Activity: Each line below that includes "return" counts once; report the total and nothing more.

Source data:

——

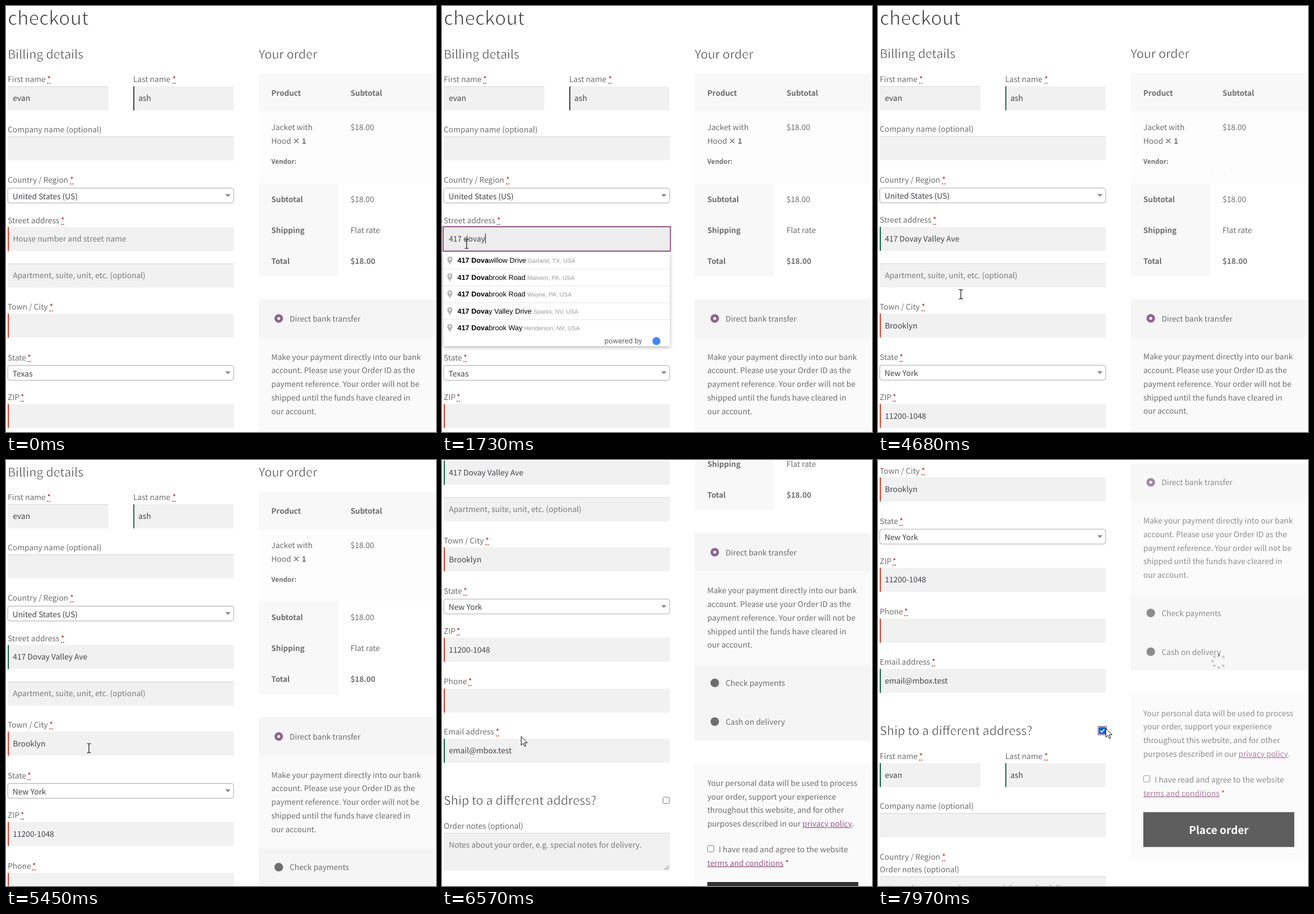
An HTML page for the animation above (8000 ms loop, 752 by 745 pixels).

```html
<!DOCTYPE html>
<html lang="en">
<head>
<meta charset="utf-8">
<title>Checkout</title>
<style>
  html, body { margin: 0; width: 100%; height: 100%; overflow: hidden; background: #fff; }
  svg { display: block; width: 100vw; height: 100vh; }
  text {
    font: 13.5px "Noto Sans CJK JP", "Noto Sans CJK SC", "Noto Sans CJK KR", "Noto Sans CJK TC", "Noto Sans CJK", sans-serif;
    fill: #6d6d6d; white-space: pre; text-rendering: geometricPrecision;
  }
  .bold { font-weight: 600; font-size: 13.2px; }
  .small { font-weight: 600; font-size: 11.4px; }
  .value { fill: #43454b; }
  .hint { fill: #7a7a7a; }
  .req { fill: #b3261e; }
  .link { fill: #96588a; text-decoration: underline; }
  .button { font-weight: 600; font-size: 18.7px; fill: #fff; text-anchor: middle; }
  .h1, .h2 { font-weight: 300; fill: #333; }
  .h1 { font-size: 34.1px; }
  .h2 { font-size: 21.9px; }
  /* Without a light face, thin the regular one. */
  .thin .h1, .thin .h2 { stroke: #fff; stroke-width: .033em; }
  .thin .h1 { font-size: 32.9px; }
  .thin .h2 { font-size: 21.1px; }
  .row { font: 12.45px "Liberation Sans", Arial, sans-serif; fill: #000; }
  .match { font-weight: 700; }
  .place { font-size: 10.4px; fill: #999; }
  .powered { font: 12.9px Roboto, sans-serif; fill: #666; }
  #list { filter: drop-shadow(0 2px 3px rgba(0,0,0,.3)); }
</style>
</head>
<body>
<svg id="stage" viewBox="0 0 752 745"></svg>
<script>
const LOOP = 8000, CLICK = 3640, CHECK = 7822, FOCUS = 140;
const RED = '#d0432c', GREEN = '#17654b', DARK = '#3a3a3a';
const QUERY = '417 dovay';
const KEYS = [350, 420, 560, 700, 910, 1050, 1190, 1400, 1610];

// Each suggestion: matched part | rest | place
const LISTS = [
  [700, ['417| Alderfen Street|Dayton, OH, USA', '417| North Pellam Road|Salem, OR, USA', '417| Brunmere Court|Tulsa, OK, USA',
         '417| West Hollin Avenue|Boise, ID, USA', '417| Kestmoor Lane|Macon, GA, USA']],
  [1120, ['417 Do|lmarrow Crossing Boulevard|Huntsville, AL, USA', '417 Do|rnfield Drive|Plano, TX, USA', '417 Do|velin Street|Akron, OH, USA',
          '417 Do|rrimore Avenue|Fresno, CA, USA', '417 Do|stwick Lane|Dover, DE, USA']],
  [1730, ['417 Dova|willow Drive|Garland, TX, USA', '417 Dova|brook Road|Malvern, PA, USA', '417 Dova|brook Road|Wayne, PA, USA',
          '417 Dova|y Valley Drive|Sparks, NV, USA', '417 Dova|brook Way|Henderson, NV, USA']],
  [2240, ['417 Dovay| Valley Drive|Sparks, NV, USA', '417 Dovay| Street|San Antonio, TX, USA', '417 Dovay| Street West|Perham, MN, USA',
          '417 Dovay| Drive|Reeds Spring, MO, USA', '417 Dovay| Valley Avenue|Brooklyn, NY, USA']],
];
const SCROLL = [[4680, 0], [4960, 63], [5600, 63], [6150, 243], [6570, 385], [6990, 507.5]];
const MOUSE_X = [[2600, 43], [3430, 127], [3900, 127], [4700, 145], [5550, 145], [5850, 138], [7000, 138], [7600, 398]];
const MOUSE_Y = [[2600, 416], [3430, 558], [3900, 558], [4700, 504], [5550, 504], [5850, 483], [7000, 483], [7600, 469]];

const rect = (x, y, w, h, fill, more = '') =>
  `<rect x="${x}" y="${y}" width="${w}" height="${h}" fill="${fill}" ${more}/>`;
const text = (x, y, s, cls = '', id = '') => `<text x="${x}" y="${y}" class="${cls}" id="${id}">${s}</text>`;
const lines = (x, y, rows) => rows.map((s, i) => text(x, y + 23.8 * i, s)).join('');

function label(x, y, s, starX) {
  const star = starX ? text(starX, y, '*', 'req') +
    `<path d="M${starX} ${y + 2.3}h6" stroke="#b3261e" stroke-width="1.4" stroke-dasharray="2 1.6"/>` : '';
  return text(x, y, s) + star;
}

function field({ y, x = 3, w = 395.5, h = 42, mark, id = '', value = '', cls = 'value' }) {
  const edge = mark ? rect(x, y, 2, h, mark, `id="${id}Mark"`) : rect(x, y, w, 1, '#d6d6d6');
  return rect(x, y, w, h, '#f1f1f1') + edge + text(x + 9, y + 25.8, value, cls, id);
}

const select = (y, value, id = '') =>
  rect(3, y, 395, 26, '#fff', 'stroke="#aaa" rx="4"') + text(11.5, y + 19, value, 'value', id) +
  `<path d="M383.5 ${y + 10.5}h9l-4.5 5z" fill="#888"/>`;

const nameBlock = (first, last, id) =>
  label(3, 133, 'First name', 72) + field({ y: 140.5, w: 176, mark: first, value: 'evan' }) +
  label(222.5, 133, 'Last name', 291) + field({ y: 140.5, x: 222.5, w: 175.5, mark: last, id, value: 'ash' }) +
  label(3, 220.7, 'Company name (optional)') + field({ y: 228 }) +
  label(3, 309, 'Country / Region', 112) + select(318.5, 'United States (US)');

const billing = () =>
  text(3, 33, 'checkout', 'h1') + text(3, 91.5, 'Billing details', 'h2') +
  nameBlock('', DARK, 'last') +
  label(3, 379.7, 'Street address', 96) + field({ y: 386.5, mark: RED, id: 'street' }) +
  field({ y: 450.5, value: 'Apartment, suite, unit, etc. (optional)', cls: 'hint' }) +
  label(3, 531, 'Town / City', 76) + field({ y: 538, mark: RED, id: 'town' }) +
  label(3, 619.5, 'State', 37.5) + select(628.5, '', 'state') +
  label(3, 689, 'ZIP', 25.5) + field({ y: 696, mark: RED, id: 'zip' }) +
  label(3, 777.5, 'Phone', 46) + field({ y: 785, mark: RED }) +
  label(3, 865.5, 'Email address', 94) + field({ y: 872.7, mark: GREEN, value: 'email@mbox.test' }) +
  text(3, 988, 'Ship to a different address?', 'h2');

const checkbox = (x, y) => rect(x, y, 11, 11, '#fff', 'stroke="#767676" rx="2"');

const shipping = () => checkbox(386.5, 975) +
  `<g id="checked">${rect(385, 973.5, 14.5, 14.5, '#fff', 'stroke="#8a6a94" stroke-width="1.4"')}
    ${rect(386.3, 974.8, 12, 12, '#0b5fd0', 'rx="1.5"')}
    <path d="M389 981l2.5 2.5 4.5-5.5" fill="none" stroke="#fff" stroke-width="1.8"/></g>
  <clipPath id="clip"><rect id="clipBox" x="0" y="1013" width="420" height="0"/></clipPath>
  <g clip-path="url(#clip)"><g transform="translate(0 897)">${nameBlock(GREEN, GREEN, '')}</g></g>
  <g id="notes">${label(3, 1030, 'Order notes (optional)')}
    ${field({ y: 1037.5, h: 66, value: 'Notes about your order, e.g. special notes for delivery.', cls: 'hint' })}
    <path d="M389 1102l8-8M393 1102l4-4" stroke="#666"/></g>`;

const summaryRow = (y, name, value, cls) => text(464, y, name, 'bold') + text(602.5, y, value, cls);
const radio = (y, name, on) =>
  `<circle cx="477" cy="${y}" r="7.5" fill="${on ? '#8d6590' : '#6d6d6d'}"/>` +
  (on ? `<circle cx="477" cy="${y}" r="2.5" fill="#fff"/>` : '') + text(496, y + 5.3, name);

const order = () =>
  text(442, 91.5, 'Your order', 'h2') +
  rect(442, 118, 308, 66.5, '#f8f8f8') + rect(442, 184.5, 308, 126, '#fdfdfd') + rect(442, 310.5, 139, 162.5, '#f8f8f8') +
  summaryRow(157, 'Product', 'Subtotal', 'bold') +
  text(464, 217, 'Jacket with') + text(464, 241, 'Hood') + text(501, 241, '× 1', 'bold') +
  text(464, 276, 'Vendor:', 'small') + text(602.5, 217, '$18.00') +
  summaryRow(343, 'Subtotal', '$18.00') + summaryRow(397, 'Shipping', 'Flat rate') + summaryRow(451.3, 'Total', '$18.00', 'bold') +
  rect(442, 513, 308, 363, '#f5f5f5') + rect(442, 580, 308, 163, '#fafafa') + rect(442, 916, 308, 289.5, '#fafafa') +
  radio(546.5, 'Direct bank transfer', true) + radio(775, 'Check payments') + radio(842.7, 'Cash on delivery') +
  lines(464, 618.5, ['Make your payment directly into our bank', 'account. Please use your Order ID as the',
    'payment reference. Your order will not be', 'shipped until the funds have cleared in', 'our account.']) +
  lines(464, 955, ['Your personal data will be used to process', 'your order, support your experience',
    'throughout this website, and for other', 'purposes described in our <tspan class="link">privacy policy</tspan>.']) +
  checkbox(464.5, 1059.5) + text(484, 1071, 'I have read and agree to the website') +
  text(464, 1095, '<tspan class="link">terms and conditions</tspan> <tspan class="req">*</tspan>') +
  rect(464, 1123.3, 264, 61, '#333') + text(596, 1161, 'Place order', 'button');

function spinner(y) {
  let dots = '';
  for (let i = 1; i < 8; i++) {
    const a = i * Math.PI / 4;
    dots += `<circle cx="${11 * Math.cos(a)}" cy="${11 * Math.sin(a)}" r="2.4" fill="#333"/>`;
  }
  return `<g transform="translate(596 ${y})"><g class="spin">${dots}</g></g>`;
}

const overlay = () => `<g id="overlay">${rect(442, 118, 308, 355, '#fff')}${rect(442, 513, 308, 692.5, '#fff')}${spinner(295)}${spinner(859.5)}</g>`;

const focusBox = () => `<g id="focus">${rect(2, 386, 397.5, 42.7, '#ededed', 'stroke="#96588a" stroke-width="2"')}
  ${text(12, 412.3, '', 'value', 'typed')}
  <path id="squiggle" d="M38 414${'l1.5-1.5l1.5 1.5'.repeat(12)}" fill="none" stroke="#e0483c"/>
  ${rect(0, 398, 1, 17, '#111', 'id="caret"')}</g>`;

const listBox = () => `<g id="list">${rect(2.5, 430.5, 396, 164.5, '#fff')}
  ${rect(2.5, 549, 396, 28.5, '#fafafa', 'id="hover"')}<g id="rows"></g>
  ${text(284, 590, 'powered by', 'powered')}<circle cx="375" cy="586" r="7" fill="#4285f4"/></g>`;

function listRow(row, i) {
  const [match, rest, place] = row.split('|'), y = 445 + 29.5 * i;
  return `<path d="M13.7 ${y + 8.5}c-.8-5-4.5-6.5-4.5-10.8a4.5 4.5 0 0 1 9 0c0 4.300-3.700 5.800-4.500 10.800z" fill="#b3b3b3"/>
    <circle cx="13.7" cy="${y - 2.500}" r="1.700" fill="#fff"/>` +
    text(27, y + 4.3, `<tspan class="match">${match}</tspan>${rest}<tspan class="place" dx="3">${place}</tspan>`, 'row') +
    (i ? rect(2.5, y - 15, 396, 1, '#e6e6e6') : '');
}

const cursors = () => `<g id="cursor">
  <path id="beam" d="M-3.500-8h2.500l1 1 1-1h2.500M0-7v14M-3.500 8h2.500l1-1 1 1h2.500" fill="none" stroke="#111" stroke-width="1.200"/>
  <path id="arrow" d="M.5.5v15.300l3.600-3.400 2.500 5.600 2.300-1-2.500-5.500h4.900z" fill="#fff" stroke="#111"/></g>`;

const stage = document.getElementById('stage');
stage.innerHTML = `<g id="page">${billing()}${shipping()}${order()}${overlay()}${focusBox()}${listBox()}</g>${cursors()}`;

const $ = id => document.getElementById(id);
const show = (id, on) => $(id).setAttribute('visibility', on ? 'visible' : 'hidden');
const move = (id, x, y) => $(id).setAttribute('transform', `translate(${x} ${y})`);
const clamp = v => Math.min(1, Math.max(0, v));
const swing = p => 0.5 - Math.cos(Math.PI * clamp(p)) / 2;
const linear = p => p;
const setText = (id, s) => { if ($(id).textContent !== s) $(id).textContent = s; };

function track(steps, t, ease) {
  const i = steps.findIndex(s => s[0] > t);
  if (i === 0) return steps[0][1];
  if (i < 0) return steps[steps.length - 1][1];
  const [t0, a] = steps[i - 1], [t1, b] = steps[i];
  return a + (b - a) * ease((t - t0) / (t1 - t0));
}

function hasLightFace() {
  const pen = document.createElement('canvas').getContext('2d');
  const family = getComputedStyle(document.querySelector('text')).fontFamily;
  const width = weight => {
    pen.font = `${weight} 100px ${family}`;
    return pen.measureText('checkout details').width;
  };
  return Math.abs(width(300) - width(400)) > 1;
}
stage.classList.toggle('thin', !hasLightFace());

let shownList = null;
function draw(t) {
  const filled = t >= CLICK, focused = t >= FOCUS && !filled;

  const pressed = KEYS.filter(k => k <= t);
  const lastKey = pressed.length ? pressed[pressed.length - 1] : FOCUS;
  setText('typed', pressed.length ? QUERY.slice(0, pressed.length) : 'House number and street name');
  $('typed').setAttribute('class', pressed.length ? 'value' : 'hint');
  $('caret').setAttribute('x', 12 + (pressed.length ? $('typed').getComputedTextLength() : 0));
  show('focus', focused);
  show('typed', focused);
  show('caret', focused && Math.floor((t - lastKey) / 530) % 2 === 0);
  show('squiggle', focused && t >= 2600);

  const list = LISTS.filter(l => l[0] <= t).pop();
  $('list').style.display = list && !filled ? '' : 'none';
  if (list && list !== shownList) {
    $('rows').innerHTML = list[1].map(listRow).join('');
    shownList = list;
  }

  setText('street', filled ? '417 Dovay Valley Ave' : 'House number and street name');
  $('street').setAttribute('class', filled ? 'value' : 'hint');
  setText('town', filled ? 'Brooklyn' : '');
  setText('state', filled ? 'New York' : 'Texas');
  setText('zip', filled ? '11200-1048' : '');
  $('streetMark').setAttribute('fill', filled ? GREEN : RED);
  $('lastMark').setAttribute('fill', filled ? GREEN : DARK);

  const fade = t < 6000 ? swing((t - 3700) / 200) - swing((t - 4400) / 300) : swing((t - 7890) / 200);
  $('overlay').setAttribute('opacity', 0.6 * fade);
  document.querySelectorAll('.spin').forEach(s => s.setAttribute('transform', `rotate(${(t - 7970) * 0.48})`));

  show('checked', t >= CHECK);
  const slide = 650 * swing((t - CHECK) / 400);
  $('clipBox').setAttribute('height', slide);
  move('notes', 0, slide);

  move('page', 0, -track(SCROLL, t, linear));
  const x = track(MOUSE_X, t, swing), y = track(MOUSE_Y, t, swing);
  const beam = t < 2700 || (t >= CLICK && t < 5600);
  move('cursor', x, y);
  show('beam', t >= 70 && beam);
  show('arrow', !beam);
  show('hover', !filled && y > 549);
}

const start = performance.now();
function tick() {
  draw((performance.now() - start) % LOOP);
  requestAnimationFrame(tick);
}
draw(0);
requestAnimationFrame(tick);
</script>
</body>
</html>
```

——

Answer area: 9